> [Supplied records]:
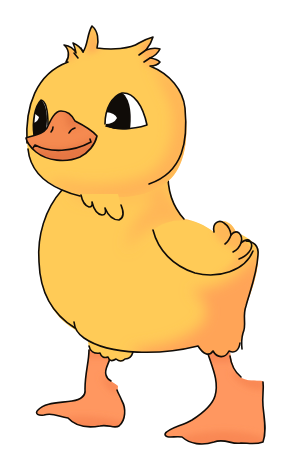
<!DOCTYPE html>
<html lang="en">
<head>
<meta charset="utf-8">
<title>Duckling</title>
<style>
:root{--paper:#fff;--down:#ffcb57;--shade:#ffa057;--leg:#ff9760;--leg-shade:#f57f4c;--beak:#f58a50;--beak-shade:#d9683a;--ink:#100c08}
html,body{margin:0;background:var(--paper);overflow:hidden}
svg{display:block;width:290px;height:471px}
.down{fill:var(--down)}
.shade{fill:var(--shade)}
.leg{fill:var(--leg)}
.leg-shade{fill:var(--leg-shade)}
.beak{fill:var(--beak)}
.beak-shade{fill:var(--beak-shade)}
.ink{fill:var(--ink)}
.white{fill:var(--paper)}
.line{fill:none;stroke:var(--ink);stroke-width:1.6;stroke-linecap:round;stroke-linejoin:round}
</style>
</head>
<body>
<svg viewBox="0 0 290 471" role="img" aria-label="Smiling yellow duckling standing on orange feet">
<defs>
<filter id="soft" x="-50%" y="-50%" width="200%" height="200%"><feGaussianBlur stdDeviation="7"/></filter>
<filter id="soft-small" x="-50%" y="-50%" width="200%" height="200%"><feGaussianBlur stdDeviation="3"/></filter>
<path id="head-shape" d="M67 62 C69 56 68 49 64 45 C70 46 74 49 76 53 C75 49 74 46 73 43 C78 45 81 48 83 52 C88 45 87 34 92 26 C98 31 99 40 97 48 C112 50 130 49 139 43 C144 40 149 38 153 37 C152 42 149 46 146 50 C151 49 156 48 160 49 C158 53 154 56 150 58 C154 59 158 60 160 62 C158 65 155 66 152 67 C170 75 182 90 185 108 C188 132 187 158 174 175 C158 195 132 198 108 197 C80 196 56 190 42 177 C32 169 27 155 27 140 C26 108 34 75 67 62Z"/>
<path id="body-shape" d="M64 188 C46 207 37 235 39 262 C40 291 52 316 74 329 C83 337 90 343 97 346 C125 355 165 354 198 346 C203 354 209 357 213 351 C217 358 225 359 229 351 C235 354 239 350 240 343 C247 328 242 317 246 306 C252 290 260 268 258 250 C254 240 244 236 236 232 C230 220 219 219 214 226 L214 232 C205 225 193 220 184 219 C175 208 168 194 168 172Z"/>
<path id="wing-shape" d="M153 230 C158 250 173 266 195 273 C218 279 245 270 253 251 C250 245 244 240 236 232 C230 218 217 219 214 226 L214 233 C196 217 171 216 153 230Z"/>
<path id="beak-shape" d="M26 138 C34 135 42 135 47 128 C51 119 55 111 61 111 C67 111 72 115 75 121 C83 125 91 129 97 136 C95 145 88 153 80 157 C66 163 47 161 36 152 C30 147 27 143 26 138Z"/>
<path id="left-leg" d="M89 349 C89 362 85 373 85 389 C86 397 79 400 72 401 C60 403 45 402 38 410 C34 414 39 416 44 415 C53 412 59 417 68 418 C76 427 88 428 100 426 C108 424 114 429 119 426 C126 420 126 408 122 401 C119 395 117 392 118 386 C113 382 107 380 106 374 C105 368 109 364 110 356Z"/>
<path id="right-leg" d="M207 351 C212 367 219 381 215 396 C212 406 203 413 192 420 C182 426 168 428 165 434 C165 439 174 436 182 437 C190 444 202 446 214 442 C225 438 232 445 241 443 C248 443 255 445 263 442 C267 431 264 418 263 406 C262 396 264 389 263 381 C255 380 247 382 240 377 C234 370 231 361 230 351Z"/>
<clipPath id="head-clip"><use href="#head-shape"/></clipPath>
<clipPath id="body-clip"><use href="#body-shape"/></clipPath>
<clipPath id="wing-clip"><use href="#wing-shape"/></clipPath>
<clipPath id="beak-clip"><use href="#beak-shape"/></clipPath>
<clipPath id="left-leg-clip"><use href="#left-leg"/></clipPath>
<clipPath id="right-leg-clip"><use href="#right-leg"/></clipPath>
</defs>

<g id="legs">
<use href="#left-leg" class="leg"/>
<g clip-path="url(#left-leg-clip)" filter="url(#soft-small)">
<path class="leg-shade" d="M85 350 H112 V358 H85Z M100 376 L119 384 L117 394 Q108 392 100 376Z M66 417 Q96 414 124 422 V432 H70Z" opacity=".6"/>
</g>
<use href="#right-leg" class="leg"/>
<g clip-path="url(#right-leg-clip)" filter="url(#soft-small)">
<path class="leg-shade" d="M205 350 H232 V362 H208Z M230 372 L264 380 V390 Q242 390 230 372Z M182 437 Q225 425 264 437 V448 H185Z" opacity=".6"/>
</g>
<path class="line" d="M89 350 C89 362 85 373 85 389 C86 397 79 400 72 401 C60 403 45 402 38 410 C34 414 39 416 44 415 C53 412 59 417 68 418 C76 427 88 428 100 426 C108 424 114 429 119 426 C126 420 126 408 122 401 C120 396 118 393 117 390"/>
<path class="line" d="M110 358 C109 364 104 369 106 375 Q107 379 111 381"/>
<path class="line" d="M208 354 C213 369 219 382 215 396 C212 406 203 413 192 420 C182 426 168 428 165 434 C165 439 174 436 182 437 C190 444 202 446 214 442 C225 438 232 445 241 443 C248 443 255 445 263 442 C267 431 264 418 263 406 C262 396 264 390 263 382"/>
<path class="line" d="M230 356 C231 364 235 372 241 377"/>
</g>

<g id="tufts-under-belly">
<path class="down" d="M88 342 C89 351 94 354 100 354 Q101 359 108 358 Q110 363 116 359 Q121 364 125 359 Q131 359 133 350Z"/>
<path class="line" d="M89 346 C90 351 94 354 100 353 Q102 359 108 357 Q110 363 116 359 Q121 363 125 359 Q131 359 133 352"/>
</g>

<g id="body">
<use href="#body-shape" class="down"/>
<g clip-path="url(#body-clip)">
<g filter="url(#soft)">
<path class="shade" d="M265 240 Q238 290 190 290 Q212 300 204 322 Q184 345 130 350 L150 365 H255Z" opacity=".9"/>
<path class="shade" d="M158 184 Q176 205 196 222 L160 224 Q136 232 126 252 Q128 222 150 206Z" opacity=".5"/>
<path class="shade" d="M70 185 Q120 205 168 178 V190 Q120 213 74 198Z" opacity=".35"/>
</g>
</g>
<path class="line" d="M62 190 C45 209 37 236 39 262 C40 291 52 314 75 328"/>
<path class="line" d="M74 322 Q75 332 84 338 C110 356 162 355 198 346 C203 354 209 357 213 351 C217 358 225 359 229 351 C235 354 239 350 240 343"/>
<path class="line" d="M168 170 C167 192 174 208 184 219"/>
<path class="line" d="M245 241 C254 241 259 246 258 255 C257 274 249 294 246 306 C242 317 247 324 243 333 Q241 340 242 349"/>
</g>

<g id="wing">
<use href="#wing-shape" class="down"/>
<g clip-path="url(#wing-clip)" filter="url(#soft-small)">
<path class="shade" d="M214 218 Q240 222 256 247 Q248 274 215 276 Q240 262 236 250 Q222 246 214 234Z" opacity=".45"/>
</g>
<path class="line" d="M153 230 C158 250 173 266 195 273 C218 279 245 271 253 251"/>
<path class="line" d="M214 232 C212 223 219 219 224 223 Q230 227 231 235 Q235 230 239 233 Q243 237 241 243 Q247 238 250 241 Q254 246 249 252 Q245 257 239 259"/>
<path class="line" d="M231 235 Q229 241 225 244 M241 243 Q239 249 233 252"/>
</g>

<g id="head">
<use href="#head-shape" class="down"/>
<g clip-path="url(#head-clip)">
<g filter="url(#soft)">
<path class="shade" d="M152 62 Q196 85 192 145 Q180 190 130 200 Q85 204 45 184 L60 181 Q110 192 150 174 Q180 150 172 105Z" opacity=".6"/>
</g>
<g filter="url(#soft-small)">
<path class="shade" d="M92 24 L100 50 L86 54Z M139 45 L160 36 L164 68 L146 66Z M64 44 L78 54 L68 62Z" opacity=".65"/>
</g>
</g>
<path class="line" d="M27 143 C25 106 36 74 68 62 M66 62 C70 56 69 49 64 45 C70 46 74 49 76 53 Q75 47 73 43 C78 45 81 48 83 52 C88 45 87 34 92 26 C98 31 99 40 97 48 C112 50 130 49 139 43 Q146 39 153 37 Q151 44 146 50 Q154 47 160 49 Q157 55 150 58 Q157 59 160 62 Q157 66 150 66 C170 74 183 90 185 108 C188 140 184 172 149 184"/>
<path class="line" d="M28 149 C30 169 43 182 62 190 Q71 194 80 196"/>
<path class="line" d="M74 53 L78 58 M83 52 L81 48 M139 55 L146 50 M144 62 L150 58"/>
</g>

<g id="chin-tuft">
<path class="down" d="M81 194 Q82 204 90 207 Q93 208 92 202 Q95 214 103 215 Q107 215 105 208 Q110 220 119 220 Q126 217 121 205 L118 194Z"/>
<path class="line" d="M81 195 Q83 205 89 207 Q93 207 92 202 Q95 214 102 215 Q107 215 105 208 Q110 220 119 220 Q126 217 121 205"/>
</g>

<g id="eyes">
<path class="white" d="M34 135 C32 121 35 106 41 100 C46 100 48 112 48 126 L44 134Z"/>
<path class="ink" d="M34 136 C32 121 35 106 41 100 C47 104 48 120 46 130 Q41 136 34 136Z"/>
<path class="white" d="M34 113 L39 117 Q38 122 33 123Z"/>
<path class="line" d="M34 135 C32 121 35 106 41 100 C46 101 48 112 48 125"/>
<path class="white" d="M106 126 C104 110 112 96 122 93 C134 92 143 106 147 125 Q125 133 106 126Z"/>
<path class="ink" d="M106 126 C104 110 112 96 122 93 C130 98 132 114 130 129 Q116 131 106 126Z"/>
<path class="white" d="M106 112 Q115 113 117 118 Q114 124 105 124Z"/>
<path class="line" d="M105 124 C105 109 112 96 122 93 C134 92 143 106 147 125 Q125 132 106 126"/>
</g>

<g id="beak">
<use href="#beak-shape" class="beak"/>
<g clip-path="url(#beak-clip)">
<path class="beak-shade" d="M34 147 Q62 156 97 138 L90 164 H38Z" opacity=".55" filter="url(#soft-small)"/>
<path class="beak-shade" d="M60 108 Q76 112 80 126 L68 128 Q68 116 60 108Z" opacity=".45" filter="url(#soft-small)"/>
</g>
<use href="#beak-shape" class="line"/>
<path class="line" d="M35 145 C50 153 73 152 91 142 M35 145 L33 148 M91 142 L90 139"/>
<path class="line" d="M53 127 Q53 130 51 132 M69 133 Q71 129 75 128"/>
</g>
</svg>
</body>
</html>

> [Exercise goal]:
Go through the material above and copy each line that holds the string "right".

> [Completed task]:
<path id="right-leg" d="M207 351 C212 367 219 381 215 396 C212 406 203 413 192 420 C182 426 168 428 165 434 C165 439 174 436 182 437 C190 444 202 446 214 442 C225 438 232 445 241 443 C248 443 255 445 263 442 C267 431 264 418 263 406 C262 396 264 389 263 381 C255 380 247 382 240 377 C234 370 231 361 230 351Z"/>
<clipPath id="right-leg-clip"><use href="#right-leg"/></clipPath>
<use href="#right-leg" class="leg"/>
<g clip-path="url(#right-leg-clip)" filter="url(#soft-small)">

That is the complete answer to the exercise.